## What to produce
Return only what lies between the first line of the entries and the line containing "--skin:#77508d; --skin-low:#67508c; --hair:#45388f;", both lines included.

Records supplied Start Marker

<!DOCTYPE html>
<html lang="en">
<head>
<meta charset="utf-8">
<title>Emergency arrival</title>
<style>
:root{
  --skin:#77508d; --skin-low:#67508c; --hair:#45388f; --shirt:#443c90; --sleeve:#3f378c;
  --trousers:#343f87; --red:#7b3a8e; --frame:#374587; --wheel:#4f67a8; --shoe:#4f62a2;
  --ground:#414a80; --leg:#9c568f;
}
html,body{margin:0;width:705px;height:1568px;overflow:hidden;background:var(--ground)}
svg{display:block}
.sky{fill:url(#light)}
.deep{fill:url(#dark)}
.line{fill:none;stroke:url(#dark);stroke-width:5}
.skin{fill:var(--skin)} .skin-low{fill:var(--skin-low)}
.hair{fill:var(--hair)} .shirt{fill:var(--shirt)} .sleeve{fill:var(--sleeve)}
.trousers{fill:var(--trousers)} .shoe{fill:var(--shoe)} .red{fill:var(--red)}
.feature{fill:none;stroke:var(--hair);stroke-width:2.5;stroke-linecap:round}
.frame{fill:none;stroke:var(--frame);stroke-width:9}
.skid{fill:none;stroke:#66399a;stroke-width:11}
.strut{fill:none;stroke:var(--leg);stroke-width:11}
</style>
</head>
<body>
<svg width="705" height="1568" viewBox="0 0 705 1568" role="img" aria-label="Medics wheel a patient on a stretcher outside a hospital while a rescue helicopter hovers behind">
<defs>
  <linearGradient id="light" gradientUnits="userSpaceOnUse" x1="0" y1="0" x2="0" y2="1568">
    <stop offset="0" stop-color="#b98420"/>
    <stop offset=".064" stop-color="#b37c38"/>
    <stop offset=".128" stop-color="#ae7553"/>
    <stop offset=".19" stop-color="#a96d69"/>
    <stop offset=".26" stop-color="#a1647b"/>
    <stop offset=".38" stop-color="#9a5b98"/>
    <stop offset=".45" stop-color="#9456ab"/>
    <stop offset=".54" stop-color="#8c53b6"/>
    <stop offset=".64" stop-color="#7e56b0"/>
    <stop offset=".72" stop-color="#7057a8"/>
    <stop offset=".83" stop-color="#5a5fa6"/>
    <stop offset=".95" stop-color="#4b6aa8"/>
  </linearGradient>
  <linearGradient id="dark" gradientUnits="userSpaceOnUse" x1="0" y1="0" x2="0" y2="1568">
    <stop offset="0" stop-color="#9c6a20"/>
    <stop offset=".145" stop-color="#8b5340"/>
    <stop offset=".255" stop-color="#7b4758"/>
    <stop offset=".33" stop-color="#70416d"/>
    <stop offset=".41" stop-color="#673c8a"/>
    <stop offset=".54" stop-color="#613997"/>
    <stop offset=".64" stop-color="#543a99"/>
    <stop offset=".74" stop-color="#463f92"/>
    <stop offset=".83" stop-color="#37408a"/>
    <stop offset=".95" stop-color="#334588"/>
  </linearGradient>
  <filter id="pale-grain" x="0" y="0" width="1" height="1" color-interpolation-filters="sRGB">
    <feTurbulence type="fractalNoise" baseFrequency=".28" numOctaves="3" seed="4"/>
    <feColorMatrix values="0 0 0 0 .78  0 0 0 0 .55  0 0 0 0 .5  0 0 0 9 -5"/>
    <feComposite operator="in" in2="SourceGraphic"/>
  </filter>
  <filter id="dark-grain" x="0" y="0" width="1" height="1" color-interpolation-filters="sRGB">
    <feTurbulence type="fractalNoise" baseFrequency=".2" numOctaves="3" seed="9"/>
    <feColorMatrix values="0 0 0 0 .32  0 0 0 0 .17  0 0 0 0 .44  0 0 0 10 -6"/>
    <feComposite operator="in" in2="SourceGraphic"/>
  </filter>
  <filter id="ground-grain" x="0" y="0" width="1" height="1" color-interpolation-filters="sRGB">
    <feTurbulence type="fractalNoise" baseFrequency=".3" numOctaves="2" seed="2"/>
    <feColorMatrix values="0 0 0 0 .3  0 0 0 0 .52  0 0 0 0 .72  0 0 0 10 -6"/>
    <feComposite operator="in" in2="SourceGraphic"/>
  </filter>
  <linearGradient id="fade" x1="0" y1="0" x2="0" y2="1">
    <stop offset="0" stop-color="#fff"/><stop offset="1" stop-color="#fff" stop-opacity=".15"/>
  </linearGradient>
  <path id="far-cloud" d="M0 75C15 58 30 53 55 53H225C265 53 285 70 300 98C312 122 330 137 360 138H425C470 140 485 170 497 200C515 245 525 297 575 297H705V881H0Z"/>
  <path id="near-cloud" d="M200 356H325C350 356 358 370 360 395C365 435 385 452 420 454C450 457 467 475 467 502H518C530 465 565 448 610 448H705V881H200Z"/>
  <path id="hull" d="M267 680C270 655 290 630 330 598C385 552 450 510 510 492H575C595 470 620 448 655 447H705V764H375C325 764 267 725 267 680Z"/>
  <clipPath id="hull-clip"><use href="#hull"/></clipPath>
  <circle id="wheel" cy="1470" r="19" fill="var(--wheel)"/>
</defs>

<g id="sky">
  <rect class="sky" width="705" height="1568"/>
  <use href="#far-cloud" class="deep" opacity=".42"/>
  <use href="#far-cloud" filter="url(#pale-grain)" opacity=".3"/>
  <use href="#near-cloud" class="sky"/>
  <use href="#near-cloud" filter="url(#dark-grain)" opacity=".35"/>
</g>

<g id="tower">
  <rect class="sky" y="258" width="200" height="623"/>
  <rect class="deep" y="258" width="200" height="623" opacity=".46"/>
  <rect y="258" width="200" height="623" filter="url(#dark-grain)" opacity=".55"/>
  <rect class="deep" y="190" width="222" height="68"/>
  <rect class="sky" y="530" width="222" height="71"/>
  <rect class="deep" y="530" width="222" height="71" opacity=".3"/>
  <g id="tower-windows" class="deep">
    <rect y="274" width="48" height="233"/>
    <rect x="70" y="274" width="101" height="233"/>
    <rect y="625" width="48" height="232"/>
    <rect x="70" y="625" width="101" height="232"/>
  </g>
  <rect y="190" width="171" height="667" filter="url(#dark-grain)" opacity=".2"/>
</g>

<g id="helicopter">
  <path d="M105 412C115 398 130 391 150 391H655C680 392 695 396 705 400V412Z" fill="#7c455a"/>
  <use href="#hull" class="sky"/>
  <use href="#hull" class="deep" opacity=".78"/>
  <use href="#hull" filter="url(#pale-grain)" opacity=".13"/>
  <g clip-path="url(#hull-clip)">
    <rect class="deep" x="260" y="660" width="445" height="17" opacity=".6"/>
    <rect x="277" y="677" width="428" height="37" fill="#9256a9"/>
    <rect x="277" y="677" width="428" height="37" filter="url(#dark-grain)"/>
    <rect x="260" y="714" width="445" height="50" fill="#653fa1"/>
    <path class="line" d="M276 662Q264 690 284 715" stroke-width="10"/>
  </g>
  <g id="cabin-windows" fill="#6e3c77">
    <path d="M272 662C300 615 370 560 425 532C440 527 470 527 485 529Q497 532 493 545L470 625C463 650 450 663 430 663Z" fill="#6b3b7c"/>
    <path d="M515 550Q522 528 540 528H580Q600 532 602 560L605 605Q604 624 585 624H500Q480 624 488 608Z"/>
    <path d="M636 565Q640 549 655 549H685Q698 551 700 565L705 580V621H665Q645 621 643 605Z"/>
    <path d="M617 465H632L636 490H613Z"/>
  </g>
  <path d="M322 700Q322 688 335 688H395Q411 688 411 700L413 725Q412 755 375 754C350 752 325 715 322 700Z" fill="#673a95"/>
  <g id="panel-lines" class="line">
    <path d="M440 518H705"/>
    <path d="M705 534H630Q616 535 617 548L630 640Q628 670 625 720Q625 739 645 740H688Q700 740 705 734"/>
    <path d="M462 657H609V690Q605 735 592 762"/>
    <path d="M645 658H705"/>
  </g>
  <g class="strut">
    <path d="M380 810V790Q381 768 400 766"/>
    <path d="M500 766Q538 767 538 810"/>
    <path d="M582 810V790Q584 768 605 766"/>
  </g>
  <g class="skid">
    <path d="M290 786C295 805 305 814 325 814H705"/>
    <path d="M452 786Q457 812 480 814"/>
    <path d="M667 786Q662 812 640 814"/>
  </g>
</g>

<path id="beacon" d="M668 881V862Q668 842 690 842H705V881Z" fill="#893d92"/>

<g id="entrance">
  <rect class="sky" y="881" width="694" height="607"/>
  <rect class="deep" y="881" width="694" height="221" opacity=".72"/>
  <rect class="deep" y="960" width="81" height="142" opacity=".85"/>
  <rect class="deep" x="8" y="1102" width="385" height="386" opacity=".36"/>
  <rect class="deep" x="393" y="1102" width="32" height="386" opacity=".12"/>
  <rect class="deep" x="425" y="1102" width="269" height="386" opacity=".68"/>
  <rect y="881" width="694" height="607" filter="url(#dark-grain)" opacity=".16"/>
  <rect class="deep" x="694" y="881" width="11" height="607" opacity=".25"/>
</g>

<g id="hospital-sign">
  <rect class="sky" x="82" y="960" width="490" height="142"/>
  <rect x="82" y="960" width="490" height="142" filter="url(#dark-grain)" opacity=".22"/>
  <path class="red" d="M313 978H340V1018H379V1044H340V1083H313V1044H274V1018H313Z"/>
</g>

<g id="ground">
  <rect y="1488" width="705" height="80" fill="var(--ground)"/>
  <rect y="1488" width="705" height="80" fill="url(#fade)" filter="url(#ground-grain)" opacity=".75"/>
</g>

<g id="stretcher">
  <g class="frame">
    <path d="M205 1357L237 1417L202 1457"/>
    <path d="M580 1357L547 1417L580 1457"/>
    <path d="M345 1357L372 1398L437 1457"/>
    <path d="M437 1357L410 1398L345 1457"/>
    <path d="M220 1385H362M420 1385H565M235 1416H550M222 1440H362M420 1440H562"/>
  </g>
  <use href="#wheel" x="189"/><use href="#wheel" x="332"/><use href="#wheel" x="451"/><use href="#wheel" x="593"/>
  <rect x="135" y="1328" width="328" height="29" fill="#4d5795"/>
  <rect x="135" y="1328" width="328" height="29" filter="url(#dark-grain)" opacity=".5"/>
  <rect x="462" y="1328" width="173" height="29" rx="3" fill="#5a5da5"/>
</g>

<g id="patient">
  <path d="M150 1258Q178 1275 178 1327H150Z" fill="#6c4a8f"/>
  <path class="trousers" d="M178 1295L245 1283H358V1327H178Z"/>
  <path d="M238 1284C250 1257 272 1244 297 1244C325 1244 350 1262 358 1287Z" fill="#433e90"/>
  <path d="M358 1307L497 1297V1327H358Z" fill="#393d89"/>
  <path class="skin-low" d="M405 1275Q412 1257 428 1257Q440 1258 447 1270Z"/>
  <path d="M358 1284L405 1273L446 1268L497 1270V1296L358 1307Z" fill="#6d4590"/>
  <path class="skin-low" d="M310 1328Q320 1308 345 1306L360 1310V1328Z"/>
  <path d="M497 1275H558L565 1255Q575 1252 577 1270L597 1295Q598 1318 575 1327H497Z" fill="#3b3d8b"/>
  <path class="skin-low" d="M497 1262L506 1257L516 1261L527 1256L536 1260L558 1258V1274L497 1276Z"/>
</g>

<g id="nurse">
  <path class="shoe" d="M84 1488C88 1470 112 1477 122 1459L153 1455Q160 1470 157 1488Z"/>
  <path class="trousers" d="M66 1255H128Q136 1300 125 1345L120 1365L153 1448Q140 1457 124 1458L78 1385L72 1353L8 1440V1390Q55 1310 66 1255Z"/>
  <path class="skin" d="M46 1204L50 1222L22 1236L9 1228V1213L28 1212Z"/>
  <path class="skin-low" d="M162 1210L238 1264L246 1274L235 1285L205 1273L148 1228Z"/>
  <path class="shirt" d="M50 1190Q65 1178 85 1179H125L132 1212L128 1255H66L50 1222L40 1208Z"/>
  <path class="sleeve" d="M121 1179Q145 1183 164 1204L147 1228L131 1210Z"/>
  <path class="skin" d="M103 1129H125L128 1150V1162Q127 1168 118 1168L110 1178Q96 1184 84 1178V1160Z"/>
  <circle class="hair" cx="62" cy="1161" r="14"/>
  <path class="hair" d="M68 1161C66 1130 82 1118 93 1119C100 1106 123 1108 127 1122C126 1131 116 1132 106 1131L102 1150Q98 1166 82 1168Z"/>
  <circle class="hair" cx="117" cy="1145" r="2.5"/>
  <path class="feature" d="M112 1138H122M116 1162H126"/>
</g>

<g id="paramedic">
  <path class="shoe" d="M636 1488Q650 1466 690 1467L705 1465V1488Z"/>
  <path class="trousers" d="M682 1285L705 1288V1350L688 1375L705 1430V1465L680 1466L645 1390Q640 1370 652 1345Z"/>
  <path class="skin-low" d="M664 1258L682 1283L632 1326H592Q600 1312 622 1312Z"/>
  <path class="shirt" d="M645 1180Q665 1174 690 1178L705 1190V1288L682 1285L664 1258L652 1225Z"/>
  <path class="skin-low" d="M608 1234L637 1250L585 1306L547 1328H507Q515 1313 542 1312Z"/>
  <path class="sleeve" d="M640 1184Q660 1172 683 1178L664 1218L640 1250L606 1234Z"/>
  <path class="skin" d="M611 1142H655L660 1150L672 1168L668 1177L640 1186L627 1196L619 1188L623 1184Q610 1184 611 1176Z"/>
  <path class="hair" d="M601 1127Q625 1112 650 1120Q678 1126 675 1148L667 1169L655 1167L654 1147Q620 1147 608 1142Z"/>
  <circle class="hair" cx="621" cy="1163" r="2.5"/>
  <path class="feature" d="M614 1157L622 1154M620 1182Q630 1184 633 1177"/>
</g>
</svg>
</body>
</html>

Records supplied End Marker

## Response below
<!DOCTYPE html>
<html lang="en">
<head>
<meta charset="utf-8">
<title>Emergency arrival</title>
<style>
:root{
  --skin:#77508d; --skin-low:#67508c; --hair:#45388f; --shirt:#443c90; --sleeve:#3f378c;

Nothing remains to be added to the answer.